• TASK REQUIREMENTS:
If a line in the data below includes the string "transform", please return a copy of it.

• Dataset entries:
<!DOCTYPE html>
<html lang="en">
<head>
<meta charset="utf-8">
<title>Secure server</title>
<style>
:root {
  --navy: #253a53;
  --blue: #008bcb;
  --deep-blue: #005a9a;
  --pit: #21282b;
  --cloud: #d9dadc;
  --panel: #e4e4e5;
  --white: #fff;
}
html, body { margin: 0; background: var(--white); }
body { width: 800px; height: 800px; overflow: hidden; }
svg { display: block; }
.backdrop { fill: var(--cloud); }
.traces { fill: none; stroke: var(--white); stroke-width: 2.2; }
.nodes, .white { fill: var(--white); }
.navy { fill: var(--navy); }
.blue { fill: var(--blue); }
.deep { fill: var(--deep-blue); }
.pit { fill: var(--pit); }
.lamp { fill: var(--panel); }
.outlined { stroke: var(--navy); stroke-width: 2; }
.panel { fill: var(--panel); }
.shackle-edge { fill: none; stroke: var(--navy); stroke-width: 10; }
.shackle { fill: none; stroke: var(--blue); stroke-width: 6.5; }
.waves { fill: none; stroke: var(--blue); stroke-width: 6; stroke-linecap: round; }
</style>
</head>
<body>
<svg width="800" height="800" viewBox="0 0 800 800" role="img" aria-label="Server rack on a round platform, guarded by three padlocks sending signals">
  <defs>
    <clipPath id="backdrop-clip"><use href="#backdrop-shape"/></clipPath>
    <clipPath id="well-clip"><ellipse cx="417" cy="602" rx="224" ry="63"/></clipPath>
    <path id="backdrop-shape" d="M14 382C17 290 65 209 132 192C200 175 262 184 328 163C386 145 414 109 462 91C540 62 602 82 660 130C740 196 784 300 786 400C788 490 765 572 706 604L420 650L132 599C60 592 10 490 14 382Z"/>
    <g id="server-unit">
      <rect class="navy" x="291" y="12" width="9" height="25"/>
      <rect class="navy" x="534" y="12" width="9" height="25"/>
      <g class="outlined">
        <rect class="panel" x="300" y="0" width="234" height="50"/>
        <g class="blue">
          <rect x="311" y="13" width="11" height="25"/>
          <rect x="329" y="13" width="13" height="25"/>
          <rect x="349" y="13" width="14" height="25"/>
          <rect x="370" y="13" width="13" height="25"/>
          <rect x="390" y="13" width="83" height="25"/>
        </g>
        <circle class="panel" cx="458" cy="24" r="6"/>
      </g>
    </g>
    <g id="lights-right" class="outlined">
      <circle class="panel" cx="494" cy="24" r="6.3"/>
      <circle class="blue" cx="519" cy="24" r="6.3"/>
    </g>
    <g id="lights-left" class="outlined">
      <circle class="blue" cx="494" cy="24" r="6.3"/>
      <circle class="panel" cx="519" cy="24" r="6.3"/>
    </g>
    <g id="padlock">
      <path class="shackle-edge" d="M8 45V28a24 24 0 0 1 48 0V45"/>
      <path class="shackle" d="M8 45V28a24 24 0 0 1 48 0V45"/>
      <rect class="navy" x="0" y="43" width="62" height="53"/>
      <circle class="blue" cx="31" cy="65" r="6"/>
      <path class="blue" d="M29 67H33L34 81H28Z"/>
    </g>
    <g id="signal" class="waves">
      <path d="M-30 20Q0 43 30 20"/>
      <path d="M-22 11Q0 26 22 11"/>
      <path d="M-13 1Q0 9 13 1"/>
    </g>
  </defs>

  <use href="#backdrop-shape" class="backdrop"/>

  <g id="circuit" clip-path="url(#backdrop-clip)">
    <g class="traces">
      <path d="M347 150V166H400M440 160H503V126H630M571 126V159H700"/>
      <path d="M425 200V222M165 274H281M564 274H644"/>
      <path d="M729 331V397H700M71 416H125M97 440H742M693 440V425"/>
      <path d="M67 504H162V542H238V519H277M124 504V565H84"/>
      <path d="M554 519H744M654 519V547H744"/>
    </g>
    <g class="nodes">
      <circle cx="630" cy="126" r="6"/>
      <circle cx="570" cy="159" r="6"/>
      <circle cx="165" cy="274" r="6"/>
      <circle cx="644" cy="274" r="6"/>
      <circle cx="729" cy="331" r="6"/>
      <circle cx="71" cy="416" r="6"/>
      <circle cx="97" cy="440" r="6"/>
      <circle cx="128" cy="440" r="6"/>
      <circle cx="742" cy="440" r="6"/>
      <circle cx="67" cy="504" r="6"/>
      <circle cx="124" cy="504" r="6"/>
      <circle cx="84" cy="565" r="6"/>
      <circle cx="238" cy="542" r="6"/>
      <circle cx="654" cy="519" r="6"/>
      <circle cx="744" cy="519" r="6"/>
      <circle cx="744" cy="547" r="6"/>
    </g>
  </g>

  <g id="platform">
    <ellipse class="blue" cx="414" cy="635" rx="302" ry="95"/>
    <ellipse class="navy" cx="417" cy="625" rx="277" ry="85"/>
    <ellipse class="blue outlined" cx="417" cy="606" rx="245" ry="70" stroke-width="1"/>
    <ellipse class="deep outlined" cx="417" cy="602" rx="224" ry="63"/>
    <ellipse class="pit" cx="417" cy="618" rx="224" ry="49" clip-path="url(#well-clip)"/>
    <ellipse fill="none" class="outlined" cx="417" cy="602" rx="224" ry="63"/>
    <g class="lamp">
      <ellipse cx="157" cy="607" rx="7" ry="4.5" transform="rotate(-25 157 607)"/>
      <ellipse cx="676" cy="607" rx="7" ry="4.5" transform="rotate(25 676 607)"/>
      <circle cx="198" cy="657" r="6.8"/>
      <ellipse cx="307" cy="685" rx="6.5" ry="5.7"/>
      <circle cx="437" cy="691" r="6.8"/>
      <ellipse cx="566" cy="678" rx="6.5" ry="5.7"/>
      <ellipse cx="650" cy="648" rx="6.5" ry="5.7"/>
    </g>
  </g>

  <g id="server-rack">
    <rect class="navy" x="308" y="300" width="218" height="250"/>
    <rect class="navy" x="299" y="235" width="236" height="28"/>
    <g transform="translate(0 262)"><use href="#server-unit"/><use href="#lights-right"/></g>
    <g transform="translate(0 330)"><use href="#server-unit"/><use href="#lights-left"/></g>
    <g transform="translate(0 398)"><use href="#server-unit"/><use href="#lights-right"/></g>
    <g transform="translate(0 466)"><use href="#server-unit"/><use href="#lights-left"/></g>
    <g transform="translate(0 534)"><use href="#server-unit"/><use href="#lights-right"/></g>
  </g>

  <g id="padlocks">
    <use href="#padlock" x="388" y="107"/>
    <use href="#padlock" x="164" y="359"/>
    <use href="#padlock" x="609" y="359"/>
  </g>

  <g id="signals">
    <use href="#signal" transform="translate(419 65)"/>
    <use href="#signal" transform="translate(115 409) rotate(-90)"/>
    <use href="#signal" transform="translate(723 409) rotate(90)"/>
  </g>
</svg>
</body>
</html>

• THE COMPLETED TASK:
      <ellipse cx="157" cy="607" rx="7" ry="4.5" transform="rotate(-25 157 607)"/>
      <ellipse cx="676" cy="607" rx="7" ry="4.5" transform="rotate(25 676 607)"/>
    <g transform="translate(0 262)"><use href="#server-unit"/><use href="#lights-right"/></g>
    <g transform="translate(0 330)"><use href="#server-unit"/><use href="#lights-left"/></g>
    <g transform="translate(0 398)"><use href="#server-unit"/><use href="#lights-right"/></g>
    <g transform="translate(0 466)"><use href="#server-unit"/><use href="#lights-left"/></g>
    <g transform="translate(0 534)"><use href="#server-unit"/><use href="#lights-right"/></g>
    <use href="#signal" transform="translate(419 65)"/>
    <use href="#signal" transform="translate(115 409) rotate(-90)"/>
    <use href="#signal" transform="translate(723 409) rotate(90)"/>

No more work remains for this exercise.